Tacoma may follow the example of Portland and Seattle by starting to rebuild a city streetcar network. Hopefully the momentum will continue to grow.
Relatively inexpensive streetcars could help knit neighborhoods together, reduce pollution and stimulate economic growth, according to a recent feasibility study. It's hardly a done deal:
All of the details still need to be determined, including precise routes, the order in which they would be built, the style of streetcar, and funding.

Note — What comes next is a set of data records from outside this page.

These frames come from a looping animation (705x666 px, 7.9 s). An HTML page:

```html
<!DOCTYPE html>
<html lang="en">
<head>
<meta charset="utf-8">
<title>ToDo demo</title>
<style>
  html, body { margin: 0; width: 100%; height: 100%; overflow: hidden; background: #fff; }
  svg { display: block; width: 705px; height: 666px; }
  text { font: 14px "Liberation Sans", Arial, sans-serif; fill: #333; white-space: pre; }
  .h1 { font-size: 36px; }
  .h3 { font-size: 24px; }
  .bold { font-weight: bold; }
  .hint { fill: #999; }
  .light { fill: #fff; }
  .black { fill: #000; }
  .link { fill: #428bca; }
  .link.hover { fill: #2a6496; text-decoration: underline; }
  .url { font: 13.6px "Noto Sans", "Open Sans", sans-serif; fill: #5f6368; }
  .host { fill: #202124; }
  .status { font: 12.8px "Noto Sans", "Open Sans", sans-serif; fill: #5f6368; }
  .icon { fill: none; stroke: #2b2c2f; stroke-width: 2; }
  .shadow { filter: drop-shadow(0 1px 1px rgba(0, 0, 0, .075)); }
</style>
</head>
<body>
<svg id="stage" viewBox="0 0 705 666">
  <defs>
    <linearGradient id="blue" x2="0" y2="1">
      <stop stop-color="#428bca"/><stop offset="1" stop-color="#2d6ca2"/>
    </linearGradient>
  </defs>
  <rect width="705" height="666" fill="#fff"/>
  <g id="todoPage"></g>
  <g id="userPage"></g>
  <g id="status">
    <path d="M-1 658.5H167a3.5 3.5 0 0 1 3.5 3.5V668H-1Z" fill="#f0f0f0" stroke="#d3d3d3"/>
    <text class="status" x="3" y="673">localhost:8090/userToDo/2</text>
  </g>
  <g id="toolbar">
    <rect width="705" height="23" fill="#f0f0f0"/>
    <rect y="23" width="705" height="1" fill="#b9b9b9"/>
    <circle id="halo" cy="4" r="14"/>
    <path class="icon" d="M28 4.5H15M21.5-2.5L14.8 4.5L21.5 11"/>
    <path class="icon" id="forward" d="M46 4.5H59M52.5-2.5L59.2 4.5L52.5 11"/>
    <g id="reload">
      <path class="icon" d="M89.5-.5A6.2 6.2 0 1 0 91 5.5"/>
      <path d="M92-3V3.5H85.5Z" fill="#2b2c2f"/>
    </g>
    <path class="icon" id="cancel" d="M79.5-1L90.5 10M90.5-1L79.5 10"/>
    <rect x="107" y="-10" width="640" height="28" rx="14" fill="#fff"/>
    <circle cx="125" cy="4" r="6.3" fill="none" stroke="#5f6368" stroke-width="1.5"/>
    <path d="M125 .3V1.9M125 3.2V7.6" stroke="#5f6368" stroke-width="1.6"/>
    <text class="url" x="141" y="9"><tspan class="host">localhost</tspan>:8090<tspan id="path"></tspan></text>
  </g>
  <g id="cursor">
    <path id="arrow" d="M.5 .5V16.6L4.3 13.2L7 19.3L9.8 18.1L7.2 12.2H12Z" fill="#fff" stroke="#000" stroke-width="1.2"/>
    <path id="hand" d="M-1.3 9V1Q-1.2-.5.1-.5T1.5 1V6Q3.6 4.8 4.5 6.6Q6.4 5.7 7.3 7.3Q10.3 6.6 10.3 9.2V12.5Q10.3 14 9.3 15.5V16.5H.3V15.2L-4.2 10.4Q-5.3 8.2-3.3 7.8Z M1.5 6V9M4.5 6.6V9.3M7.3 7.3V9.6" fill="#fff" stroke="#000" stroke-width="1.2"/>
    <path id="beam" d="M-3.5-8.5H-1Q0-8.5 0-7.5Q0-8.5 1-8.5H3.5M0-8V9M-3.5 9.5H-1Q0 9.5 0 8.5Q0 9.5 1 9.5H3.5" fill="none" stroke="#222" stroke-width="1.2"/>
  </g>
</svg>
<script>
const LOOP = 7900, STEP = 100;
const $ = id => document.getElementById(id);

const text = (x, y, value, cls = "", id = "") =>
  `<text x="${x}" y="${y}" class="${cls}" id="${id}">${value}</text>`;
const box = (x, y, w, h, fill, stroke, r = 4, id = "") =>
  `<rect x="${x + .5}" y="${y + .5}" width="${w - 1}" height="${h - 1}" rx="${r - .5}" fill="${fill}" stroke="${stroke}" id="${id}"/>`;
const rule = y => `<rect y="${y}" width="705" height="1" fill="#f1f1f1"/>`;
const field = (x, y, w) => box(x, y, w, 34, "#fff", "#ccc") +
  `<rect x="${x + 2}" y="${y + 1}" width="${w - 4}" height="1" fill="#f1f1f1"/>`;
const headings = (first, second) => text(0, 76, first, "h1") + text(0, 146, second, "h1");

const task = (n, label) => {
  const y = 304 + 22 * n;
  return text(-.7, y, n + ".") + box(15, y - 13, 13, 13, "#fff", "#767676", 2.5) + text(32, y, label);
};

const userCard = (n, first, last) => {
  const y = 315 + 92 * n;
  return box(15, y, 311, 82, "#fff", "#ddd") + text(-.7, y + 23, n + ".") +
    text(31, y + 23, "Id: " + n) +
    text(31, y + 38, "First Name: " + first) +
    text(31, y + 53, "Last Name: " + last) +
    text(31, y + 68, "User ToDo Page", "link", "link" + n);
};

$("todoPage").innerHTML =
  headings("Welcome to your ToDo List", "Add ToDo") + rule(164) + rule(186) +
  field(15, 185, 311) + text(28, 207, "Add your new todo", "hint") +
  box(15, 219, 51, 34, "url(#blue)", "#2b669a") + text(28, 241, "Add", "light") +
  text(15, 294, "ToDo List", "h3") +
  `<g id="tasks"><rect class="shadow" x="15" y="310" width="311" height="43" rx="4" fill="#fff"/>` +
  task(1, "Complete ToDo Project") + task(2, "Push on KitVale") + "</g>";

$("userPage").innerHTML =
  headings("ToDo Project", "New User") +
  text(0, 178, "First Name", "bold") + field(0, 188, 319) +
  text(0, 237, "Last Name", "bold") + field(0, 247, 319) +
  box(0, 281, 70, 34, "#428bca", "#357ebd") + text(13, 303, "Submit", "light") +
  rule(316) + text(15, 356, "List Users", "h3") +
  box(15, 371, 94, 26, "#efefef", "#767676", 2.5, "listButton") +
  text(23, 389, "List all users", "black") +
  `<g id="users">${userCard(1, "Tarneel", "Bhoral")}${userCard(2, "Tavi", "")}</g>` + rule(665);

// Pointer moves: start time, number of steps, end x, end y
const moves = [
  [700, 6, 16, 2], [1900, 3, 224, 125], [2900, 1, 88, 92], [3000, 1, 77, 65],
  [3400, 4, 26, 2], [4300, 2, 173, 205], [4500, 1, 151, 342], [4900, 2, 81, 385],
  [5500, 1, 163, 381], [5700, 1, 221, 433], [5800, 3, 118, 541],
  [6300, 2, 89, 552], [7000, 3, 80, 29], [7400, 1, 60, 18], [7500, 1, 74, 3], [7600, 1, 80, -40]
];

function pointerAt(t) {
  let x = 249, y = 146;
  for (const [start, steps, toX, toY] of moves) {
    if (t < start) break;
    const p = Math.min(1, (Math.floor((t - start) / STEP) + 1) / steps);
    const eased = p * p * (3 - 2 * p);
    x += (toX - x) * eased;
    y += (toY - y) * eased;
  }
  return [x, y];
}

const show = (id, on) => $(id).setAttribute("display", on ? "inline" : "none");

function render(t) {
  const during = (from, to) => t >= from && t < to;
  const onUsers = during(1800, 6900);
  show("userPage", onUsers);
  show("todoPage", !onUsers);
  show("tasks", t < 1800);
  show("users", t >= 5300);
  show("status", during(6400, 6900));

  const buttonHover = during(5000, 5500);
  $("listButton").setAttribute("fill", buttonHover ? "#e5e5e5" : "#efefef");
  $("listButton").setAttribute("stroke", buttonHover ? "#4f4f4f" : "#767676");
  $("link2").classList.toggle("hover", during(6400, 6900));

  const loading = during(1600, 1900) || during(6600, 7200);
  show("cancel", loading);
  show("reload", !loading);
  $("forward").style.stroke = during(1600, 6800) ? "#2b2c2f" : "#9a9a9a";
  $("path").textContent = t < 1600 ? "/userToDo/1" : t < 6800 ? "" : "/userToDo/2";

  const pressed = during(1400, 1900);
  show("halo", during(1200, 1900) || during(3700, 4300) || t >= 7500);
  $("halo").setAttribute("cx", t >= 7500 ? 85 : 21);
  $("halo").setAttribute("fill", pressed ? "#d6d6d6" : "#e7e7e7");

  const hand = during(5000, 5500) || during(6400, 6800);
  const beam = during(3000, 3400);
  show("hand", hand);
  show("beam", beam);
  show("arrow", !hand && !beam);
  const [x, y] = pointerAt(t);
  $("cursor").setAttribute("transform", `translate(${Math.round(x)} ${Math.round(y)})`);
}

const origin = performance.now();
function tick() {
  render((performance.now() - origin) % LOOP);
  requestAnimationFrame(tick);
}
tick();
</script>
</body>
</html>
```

Streetcars demonstrably meet the goals reportedly outlined in the Tacoma study. The trick is getting enough critical mass to convince naysayers. Portland's system -- which is now a true network of more than 7 miles interlocking with the metropolitan light rail and bus system -- is frequent, reliable and a far more dependable economic-development engine than city bus routes would be. Seattle is building a starter streetcar line that should be a boon to its neighborhood but may be not ambitious enough. To serve a serious role in city transportation it needs to stretch a few miles north (over bridges that need refitting).
The big question is how to finance such systems. Seattle is using a mix of city transportation funds and neighborhood taxes. Portland uses a tax increment system that Washington doesn't widely allow. Taxing sectors of the city that would benefit, with the rates declining according to distance from the route, may find less opposition.